● What to do: Find the lines of data that contain the string "green", then list them.

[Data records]
↓
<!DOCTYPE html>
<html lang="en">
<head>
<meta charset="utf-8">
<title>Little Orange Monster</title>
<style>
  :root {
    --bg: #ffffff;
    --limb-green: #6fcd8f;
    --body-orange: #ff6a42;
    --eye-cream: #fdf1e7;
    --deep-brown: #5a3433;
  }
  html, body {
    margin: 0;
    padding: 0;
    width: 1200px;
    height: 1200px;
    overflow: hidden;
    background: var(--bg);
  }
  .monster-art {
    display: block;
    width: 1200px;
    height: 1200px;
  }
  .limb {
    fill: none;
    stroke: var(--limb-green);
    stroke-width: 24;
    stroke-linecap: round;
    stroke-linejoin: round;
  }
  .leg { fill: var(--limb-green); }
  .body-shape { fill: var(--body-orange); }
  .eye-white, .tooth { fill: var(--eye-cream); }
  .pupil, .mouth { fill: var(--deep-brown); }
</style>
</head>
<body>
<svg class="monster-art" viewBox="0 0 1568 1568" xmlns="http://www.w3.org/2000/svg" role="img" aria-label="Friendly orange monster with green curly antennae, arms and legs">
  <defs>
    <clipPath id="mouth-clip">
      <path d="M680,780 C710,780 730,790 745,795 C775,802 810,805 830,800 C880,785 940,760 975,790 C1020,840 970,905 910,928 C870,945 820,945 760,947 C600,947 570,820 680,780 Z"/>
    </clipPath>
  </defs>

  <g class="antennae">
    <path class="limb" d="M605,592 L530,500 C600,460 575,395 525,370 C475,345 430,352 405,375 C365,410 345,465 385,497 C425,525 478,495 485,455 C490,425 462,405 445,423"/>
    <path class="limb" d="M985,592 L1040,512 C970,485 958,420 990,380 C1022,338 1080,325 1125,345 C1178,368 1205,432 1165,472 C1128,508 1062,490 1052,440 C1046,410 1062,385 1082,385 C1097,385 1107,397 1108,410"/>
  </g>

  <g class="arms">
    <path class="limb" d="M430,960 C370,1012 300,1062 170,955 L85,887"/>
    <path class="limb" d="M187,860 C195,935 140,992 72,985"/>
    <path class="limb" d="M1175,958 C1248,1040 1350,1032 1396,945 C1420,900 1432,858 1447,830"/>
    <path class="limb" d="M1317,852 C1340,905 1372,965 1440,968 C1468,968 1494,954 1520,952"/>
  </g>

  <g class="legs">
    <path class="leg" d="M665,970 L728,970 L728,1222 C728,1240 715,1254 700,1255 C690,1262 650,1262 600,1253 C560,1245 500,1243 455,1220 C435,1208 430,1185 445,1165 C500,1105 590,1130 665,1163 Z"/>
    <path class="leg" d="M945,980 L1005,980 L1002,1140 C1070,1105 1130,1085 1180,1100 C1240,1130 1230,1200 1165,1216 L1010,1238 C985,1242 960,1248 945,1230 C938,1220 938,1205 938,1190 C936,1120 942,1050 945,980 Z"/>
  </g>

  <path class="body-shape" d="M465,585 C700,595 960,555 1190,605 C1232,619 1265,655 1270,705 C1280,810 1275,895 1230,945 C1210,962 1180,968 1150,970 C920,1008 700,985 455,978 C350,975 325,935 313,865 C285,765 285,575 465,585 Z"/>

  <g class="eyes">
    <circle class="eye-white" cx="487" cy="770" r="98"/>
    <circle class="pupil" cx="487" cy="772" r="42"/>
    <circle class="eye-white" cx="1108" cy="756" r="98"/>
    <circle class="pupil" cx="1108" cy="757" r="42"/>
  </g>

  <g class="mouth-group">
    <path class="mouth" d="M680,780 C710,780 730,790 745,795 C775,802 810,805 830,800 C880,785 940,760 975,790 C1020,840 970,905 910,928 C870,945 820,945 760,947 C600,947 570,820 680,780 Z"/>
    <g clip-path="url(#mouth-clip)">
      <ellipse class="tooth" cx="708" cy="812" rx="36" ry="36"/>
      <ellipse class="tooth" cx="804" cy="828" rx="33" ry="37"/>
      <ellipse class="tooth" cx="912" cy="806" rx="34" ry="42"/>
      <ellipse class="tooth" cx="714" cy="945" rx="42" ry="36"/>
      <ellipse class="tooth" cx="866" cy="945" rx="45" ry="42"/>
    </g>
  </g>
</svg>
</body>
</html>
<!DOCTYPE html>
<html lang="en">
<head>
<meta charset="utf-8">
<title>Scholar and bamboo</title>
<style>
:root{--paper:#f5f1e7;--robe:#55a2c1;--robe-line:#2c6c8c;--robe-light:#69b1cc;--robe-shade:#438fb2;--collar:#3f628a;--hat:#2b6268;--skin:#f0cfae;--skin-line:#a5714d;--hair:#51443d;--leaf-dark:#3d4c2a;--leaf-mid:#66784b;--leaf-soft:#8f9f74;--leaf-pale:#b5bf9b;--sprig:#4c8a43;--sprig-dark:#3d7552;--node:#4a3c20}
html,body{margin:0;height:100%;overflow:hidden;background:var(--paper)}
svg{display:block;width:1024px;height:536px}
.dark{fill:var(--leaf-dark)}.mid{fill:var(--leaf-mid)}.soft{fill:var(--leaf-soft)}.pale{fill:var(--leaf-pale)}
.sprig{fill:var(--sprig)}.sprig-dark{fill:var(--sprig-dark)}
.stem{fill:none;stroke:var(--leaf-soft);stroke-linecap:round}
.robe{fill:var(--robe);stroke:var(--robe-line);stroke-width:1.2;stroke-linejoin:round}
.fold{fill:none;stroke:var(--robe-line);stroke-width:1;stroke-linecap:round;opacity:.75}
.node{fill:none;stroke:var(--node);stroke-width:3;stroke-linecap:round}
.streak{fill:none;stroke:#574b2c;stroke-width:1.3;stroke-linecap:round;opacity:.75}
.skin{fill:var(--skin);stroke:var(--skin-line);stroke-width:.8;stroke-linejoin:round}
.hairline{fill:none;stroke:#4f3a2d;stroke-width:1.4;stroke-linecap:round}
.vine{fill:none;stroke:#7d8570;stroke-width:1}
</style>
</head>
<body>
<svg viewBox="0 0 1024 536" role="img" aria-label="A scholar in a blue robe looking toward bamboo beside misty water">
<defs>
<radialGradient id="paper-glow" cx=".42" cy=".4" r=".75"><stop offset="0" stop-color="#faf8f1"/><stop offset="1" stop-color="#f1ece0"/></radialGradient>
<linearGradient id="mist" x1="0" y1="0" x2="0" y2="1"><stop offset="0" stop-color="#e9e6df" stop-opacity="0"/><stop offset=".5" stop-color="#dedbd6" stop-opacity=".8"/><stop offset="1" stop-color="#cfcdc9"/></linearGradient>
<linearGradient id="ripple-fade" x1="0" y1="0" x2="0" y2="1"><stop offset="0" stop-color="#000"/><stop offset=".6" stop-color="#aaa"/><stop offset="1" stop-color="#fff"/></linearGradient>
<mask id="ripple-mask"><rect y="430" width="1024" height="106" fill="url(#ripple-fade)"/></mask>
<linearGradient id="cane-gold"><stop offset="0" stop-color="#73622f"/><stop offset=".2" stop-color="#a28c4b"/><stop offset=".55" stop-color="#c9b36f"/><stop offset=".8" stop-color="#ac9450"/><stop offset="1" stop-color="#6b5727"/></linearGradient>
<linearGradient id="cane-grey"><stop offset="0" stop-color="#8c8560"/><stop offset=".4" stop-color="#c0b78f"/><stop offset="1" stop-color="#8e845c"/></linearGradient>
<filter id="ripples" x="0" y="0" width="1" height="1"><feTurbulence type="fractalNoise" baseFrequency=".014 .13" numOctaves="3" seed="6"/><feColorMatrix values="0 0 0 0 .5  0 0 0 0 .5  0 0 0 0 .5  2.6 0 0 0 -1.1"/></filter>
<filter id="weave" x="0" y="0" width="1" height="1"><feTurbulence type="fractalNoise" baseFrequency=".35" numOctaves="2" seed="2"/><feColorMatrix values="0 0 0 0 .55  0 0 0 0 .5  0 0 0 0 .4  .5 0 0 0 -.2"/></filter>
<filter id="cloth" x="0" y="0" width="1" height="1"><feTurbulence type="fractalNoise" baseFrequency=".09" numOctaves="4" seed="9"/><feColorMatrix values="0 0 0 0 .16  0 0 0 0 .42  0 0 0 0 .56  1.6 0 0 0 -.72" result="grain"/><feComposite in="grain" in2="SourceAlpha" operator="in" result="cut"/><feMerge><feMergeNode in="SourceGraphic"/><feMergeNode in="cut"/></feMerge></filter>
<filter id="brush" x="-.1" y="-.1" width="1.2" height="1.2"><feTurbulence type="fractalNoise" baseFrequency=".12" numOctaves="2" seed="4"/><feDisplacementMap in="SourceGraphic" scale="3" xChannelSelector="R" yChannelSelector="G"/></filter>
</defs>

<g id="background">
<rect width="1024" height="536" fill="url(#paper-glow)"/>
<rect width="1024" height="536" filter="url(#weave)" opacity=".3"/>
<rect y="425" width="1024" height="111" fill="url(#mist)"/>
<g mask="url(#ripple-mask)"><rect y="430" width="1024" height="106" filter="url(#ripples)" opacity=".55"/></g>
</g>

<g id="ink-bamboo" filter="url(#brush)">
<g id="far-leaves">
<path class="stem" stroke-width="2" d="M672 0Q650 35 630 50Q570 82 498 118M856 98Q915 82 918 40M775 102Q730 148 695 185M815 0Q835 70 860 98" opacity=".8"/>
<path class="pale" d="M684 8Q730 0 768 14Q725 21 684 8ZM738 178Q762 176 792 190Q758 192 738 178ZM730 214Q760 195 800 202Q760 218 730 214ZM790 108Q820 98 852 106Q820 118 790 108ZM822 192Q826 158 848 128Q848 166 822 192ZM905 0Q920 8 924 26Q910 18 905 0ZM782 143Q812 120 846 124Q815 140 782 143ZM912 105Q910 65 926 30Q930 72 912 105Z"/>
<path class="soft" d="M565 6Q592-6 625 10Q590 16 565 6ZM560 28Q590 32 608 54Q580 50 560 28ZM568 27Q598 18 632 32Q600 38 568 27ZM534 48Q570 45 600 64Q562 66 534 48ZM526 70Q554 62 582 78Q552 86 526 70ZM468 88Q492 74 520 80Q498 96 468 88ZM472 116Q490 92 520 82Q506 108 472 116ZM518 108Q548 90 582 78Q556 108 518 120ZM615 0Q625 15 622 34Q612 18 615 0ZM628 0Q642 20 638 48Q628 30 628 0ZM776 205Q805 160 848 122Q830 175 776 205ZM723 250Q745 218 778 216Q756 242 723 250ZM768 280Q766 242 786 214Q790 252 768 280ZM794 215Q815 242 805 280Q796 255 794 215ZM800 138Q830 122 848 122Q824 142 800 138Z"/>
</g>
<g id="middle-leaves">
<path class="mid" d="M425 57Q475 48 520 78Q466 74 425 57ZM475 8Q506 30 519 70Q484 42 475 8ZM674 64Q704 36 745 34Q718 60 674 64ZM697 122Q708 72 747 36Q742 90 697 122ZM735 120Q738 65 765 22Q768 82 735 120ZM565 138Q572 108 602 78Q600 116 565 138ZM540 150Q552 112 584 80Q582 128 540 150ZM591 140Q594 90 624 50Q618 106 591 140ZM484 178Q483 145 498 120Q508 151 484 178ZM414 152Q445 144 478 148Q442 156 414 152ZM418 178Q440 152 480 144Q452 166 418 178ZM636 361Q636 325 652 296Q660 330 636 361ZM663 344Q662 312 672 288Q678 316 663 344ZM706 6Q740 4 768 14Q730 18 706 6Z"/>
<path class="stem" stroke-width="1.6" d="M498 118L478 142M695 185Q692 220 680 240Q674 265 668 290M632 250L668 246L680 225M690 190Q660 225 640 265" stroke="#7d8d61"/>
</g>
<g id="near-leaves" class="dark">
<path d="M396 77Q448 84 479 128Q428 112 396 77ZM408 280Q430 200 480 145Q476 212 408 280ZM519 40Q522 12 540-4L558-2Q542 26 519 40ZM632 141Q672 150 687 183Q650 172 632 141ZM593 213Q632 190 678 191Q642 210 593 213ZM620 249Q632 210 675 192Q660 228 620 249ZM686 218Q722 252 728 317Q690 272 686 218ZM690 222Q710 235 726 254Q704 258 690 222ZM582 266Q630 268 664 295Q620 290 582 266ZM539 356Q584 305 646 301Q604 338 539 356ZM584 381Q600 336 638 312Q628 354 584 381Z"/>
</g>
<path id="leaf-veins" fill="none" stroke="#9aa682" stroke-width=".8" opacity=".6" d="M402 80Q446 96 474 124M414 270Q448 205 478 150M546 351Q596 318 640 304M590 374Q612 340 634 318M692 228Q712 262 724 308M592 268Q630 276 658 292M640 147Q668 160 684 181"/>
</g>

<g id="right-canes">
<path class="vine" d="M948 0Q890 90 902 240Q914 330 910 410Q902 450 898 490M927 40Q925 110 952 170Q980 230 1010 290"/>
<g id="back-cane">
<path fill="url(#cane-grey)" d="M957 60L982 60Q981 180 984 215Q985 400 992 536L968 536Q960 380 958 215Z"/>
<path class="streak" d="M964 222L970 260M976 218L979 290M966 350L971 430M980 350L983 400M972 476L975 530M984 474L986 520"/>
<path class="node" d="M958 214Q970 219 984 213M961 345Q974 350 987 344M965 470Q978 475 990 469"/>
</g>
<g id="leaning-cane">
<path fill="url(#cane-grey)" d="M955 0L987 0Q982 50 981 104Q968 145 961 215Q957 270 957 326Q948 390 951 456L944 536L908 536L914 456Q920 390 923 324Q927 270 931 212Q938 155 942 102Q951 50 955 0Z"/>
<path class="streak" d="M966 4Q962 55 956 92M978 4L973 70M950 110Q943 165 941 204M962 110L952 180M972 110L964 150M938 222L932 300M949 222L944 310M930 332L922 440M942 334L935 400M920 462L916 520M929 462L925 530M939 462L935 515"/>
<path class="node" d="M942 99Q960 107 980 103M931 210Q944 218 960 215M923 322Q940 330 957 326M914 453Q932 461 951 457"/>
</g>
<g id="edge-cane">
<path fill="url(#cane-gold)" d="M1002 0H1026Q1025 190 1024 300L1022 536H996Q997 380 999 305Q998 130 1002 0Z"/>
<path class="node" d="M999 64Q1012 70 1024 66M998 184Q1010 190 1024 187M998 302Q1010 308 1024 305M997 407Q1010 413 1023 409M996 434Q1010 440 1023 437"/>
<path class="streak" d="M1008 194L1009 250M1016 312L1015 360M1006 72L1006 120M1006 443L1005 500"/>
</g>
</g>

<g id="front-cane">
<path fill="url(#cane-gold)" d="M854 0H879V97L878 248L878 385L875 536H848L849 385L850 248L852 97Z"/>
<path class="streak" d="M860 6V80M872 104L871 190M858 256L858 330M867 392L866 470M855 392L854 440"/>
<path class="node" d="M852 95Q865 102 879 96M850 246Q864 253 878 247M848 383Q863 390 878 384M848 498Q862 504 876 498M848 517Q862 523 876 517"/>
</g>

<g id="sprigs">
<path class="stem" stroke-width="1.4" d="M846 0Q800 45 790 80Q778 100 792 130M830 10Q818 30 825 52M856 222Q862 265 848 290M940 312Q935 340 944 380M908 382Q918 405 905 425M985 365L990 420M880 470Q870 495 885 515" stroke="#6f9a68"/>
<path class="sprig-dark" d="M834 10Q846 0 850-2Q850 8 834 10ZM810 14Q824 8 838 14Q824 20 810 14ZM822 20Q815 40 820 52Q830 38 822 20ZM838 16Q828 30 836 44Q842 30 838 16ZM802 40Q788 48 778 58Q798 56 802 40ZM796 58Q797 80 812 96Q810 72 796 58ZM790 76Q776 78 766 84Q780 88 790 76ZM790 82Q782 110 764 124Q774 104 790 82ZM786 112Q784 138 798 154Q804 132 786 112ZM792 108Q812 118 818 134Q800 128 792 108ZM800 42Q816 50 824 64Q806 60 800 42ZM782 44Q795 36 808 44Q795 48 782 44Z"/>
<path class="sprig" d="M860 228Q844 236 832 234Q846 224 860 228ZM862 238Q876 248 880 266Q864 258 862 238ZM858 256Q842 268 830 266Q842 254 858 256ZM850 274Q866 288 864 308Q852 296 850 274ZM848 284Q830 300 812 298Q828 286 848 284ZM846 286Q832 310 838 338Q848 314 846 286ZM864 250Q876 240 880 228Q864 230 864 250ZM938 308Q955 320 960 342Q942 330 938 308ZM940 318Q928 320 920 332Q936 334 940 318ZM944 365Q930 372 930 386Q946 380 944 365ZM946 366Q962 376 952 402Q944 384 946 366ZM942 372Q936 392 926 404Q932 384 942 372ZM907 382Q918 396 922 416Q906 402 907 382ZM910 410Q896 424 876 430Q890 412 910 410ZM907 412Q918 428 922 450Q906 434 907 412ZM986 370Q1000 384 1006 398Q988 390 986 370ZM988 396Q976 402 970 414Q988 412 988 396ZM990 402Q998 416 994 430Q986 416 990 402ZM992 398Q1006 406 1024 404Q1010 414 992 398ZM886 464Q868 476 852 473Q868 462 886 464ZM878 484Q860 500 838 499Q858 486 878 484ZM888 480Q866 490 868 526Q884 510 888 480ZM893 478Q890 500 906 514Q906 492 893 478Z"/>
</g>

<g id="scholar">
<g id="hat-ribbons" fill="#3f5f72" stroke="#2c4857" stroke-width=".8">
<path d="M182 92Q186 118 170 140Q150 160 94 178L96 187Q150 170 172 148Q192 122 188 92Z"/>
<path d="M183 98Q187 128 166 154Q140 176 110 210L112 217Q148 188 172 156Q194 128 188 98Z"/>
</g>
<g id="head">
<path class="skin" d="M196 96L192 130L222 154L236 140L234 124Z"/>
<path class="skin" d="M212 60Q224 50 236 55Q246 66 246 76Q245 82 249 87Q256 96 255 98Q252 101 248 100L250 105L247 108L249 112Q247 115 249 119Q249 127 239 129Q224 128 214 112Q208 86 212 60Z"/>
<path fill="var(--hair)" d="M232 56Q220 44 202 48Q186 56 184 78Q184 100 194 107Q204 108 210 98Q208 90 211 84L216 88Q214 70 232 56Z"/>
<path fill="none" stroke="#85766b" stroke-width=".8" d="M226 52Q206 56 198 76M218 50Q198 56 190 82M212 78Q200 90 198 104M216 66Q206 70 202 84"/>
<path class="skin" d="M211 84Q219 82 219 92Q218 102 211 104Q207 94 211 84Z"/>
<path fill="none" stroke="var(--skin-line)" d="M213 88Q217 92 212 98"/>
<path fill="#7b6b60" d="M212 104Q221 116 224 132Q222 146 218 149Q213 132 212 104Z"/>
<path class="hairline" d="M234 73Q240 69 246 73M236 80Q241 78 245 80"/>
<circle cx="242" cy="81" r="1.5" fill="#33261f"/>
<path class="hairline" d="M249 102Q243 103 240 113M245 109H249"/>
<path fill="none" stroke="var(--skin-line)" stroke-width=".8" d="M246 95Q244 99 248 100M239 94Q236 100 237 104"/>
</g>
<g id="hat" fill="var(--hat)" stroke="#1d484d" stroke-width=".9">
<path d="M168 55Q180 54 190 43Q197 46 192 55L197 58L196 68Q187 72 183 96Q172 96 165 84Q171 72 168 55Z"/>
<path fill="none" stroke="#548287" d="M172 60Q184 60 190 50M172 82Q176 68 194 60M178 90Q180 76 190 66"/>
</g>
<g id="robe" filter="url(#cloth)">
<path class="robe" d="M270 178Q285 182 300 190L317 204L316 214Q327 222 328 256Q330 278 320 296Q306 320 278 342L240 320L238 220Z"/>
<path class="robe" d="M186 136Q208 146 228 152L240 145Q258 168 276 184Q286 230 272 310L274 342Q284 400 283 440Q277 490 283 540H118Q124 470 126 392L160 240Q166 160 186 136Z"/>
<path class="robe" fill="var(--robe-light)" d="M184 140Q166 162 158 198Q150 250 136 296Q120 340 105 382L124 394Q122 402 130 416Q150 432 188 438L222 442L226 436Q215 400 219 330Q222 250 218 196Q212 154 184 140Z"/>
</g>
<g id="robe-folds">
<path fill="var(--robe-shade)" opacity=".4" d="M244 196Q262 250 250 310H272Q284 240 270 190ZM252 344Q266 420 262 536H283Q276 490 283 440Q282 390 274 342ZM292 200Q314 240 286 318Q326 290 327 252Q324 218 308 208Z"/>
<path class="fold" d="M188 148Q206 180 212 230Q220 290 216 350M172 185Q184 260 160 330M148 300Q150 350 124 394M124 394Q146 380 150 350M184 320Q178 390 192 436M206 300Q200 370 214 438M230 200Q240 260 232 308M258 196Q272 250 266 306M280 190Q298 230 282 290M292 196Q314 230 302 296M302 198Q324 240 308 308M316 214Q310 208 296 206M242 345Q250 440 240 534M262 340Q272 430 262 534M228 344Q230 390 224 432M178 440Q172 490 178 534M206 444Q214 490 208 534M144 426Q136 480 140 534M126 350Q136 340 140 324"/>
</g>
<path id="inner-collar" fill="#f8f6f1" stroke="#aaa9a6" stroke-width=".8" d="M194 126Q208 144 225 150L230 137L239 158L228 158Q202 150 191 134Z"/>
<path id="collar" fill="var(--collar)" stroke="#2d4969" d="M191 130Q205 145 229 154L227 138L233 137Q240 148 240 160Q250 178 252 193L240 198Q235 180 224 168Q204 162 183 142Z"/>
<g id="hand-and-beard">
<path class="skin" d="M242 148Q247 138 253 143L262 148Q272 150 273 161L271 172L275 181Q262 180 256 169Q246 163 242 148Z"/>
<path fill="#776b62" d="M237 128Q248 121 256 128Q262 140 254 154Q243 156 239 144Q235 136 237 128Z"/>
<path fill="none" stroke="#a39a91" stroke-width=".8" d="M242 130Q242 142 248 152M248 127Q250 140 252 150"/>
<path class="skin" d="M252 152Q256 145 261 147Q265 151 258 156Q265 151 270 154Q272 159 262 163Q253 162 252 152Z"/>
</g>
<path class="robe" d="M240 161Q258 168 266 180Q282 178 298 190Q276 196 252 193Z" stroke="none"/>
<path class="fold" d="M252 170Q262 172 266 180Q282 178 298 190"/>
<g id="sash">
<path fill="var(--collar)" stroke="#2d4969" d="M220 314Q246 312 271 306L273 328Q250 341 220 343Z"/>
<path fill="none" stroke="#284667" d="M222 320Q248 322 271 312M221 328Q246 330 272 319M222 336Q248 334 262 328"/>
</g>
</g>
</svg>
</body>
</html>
↑
● Output below:
    --limb-green: #6fcd8f;
    stroke: var(--limb-green);
  .leg { fill: var(--limb-green); }
<svg class="monster-art" viewBox="0 0 1568 1568" xmlns="http://www.w3.org/2000/svg" role="img" aria-label="Friendly orange monster with green curly antennae, arms and legs">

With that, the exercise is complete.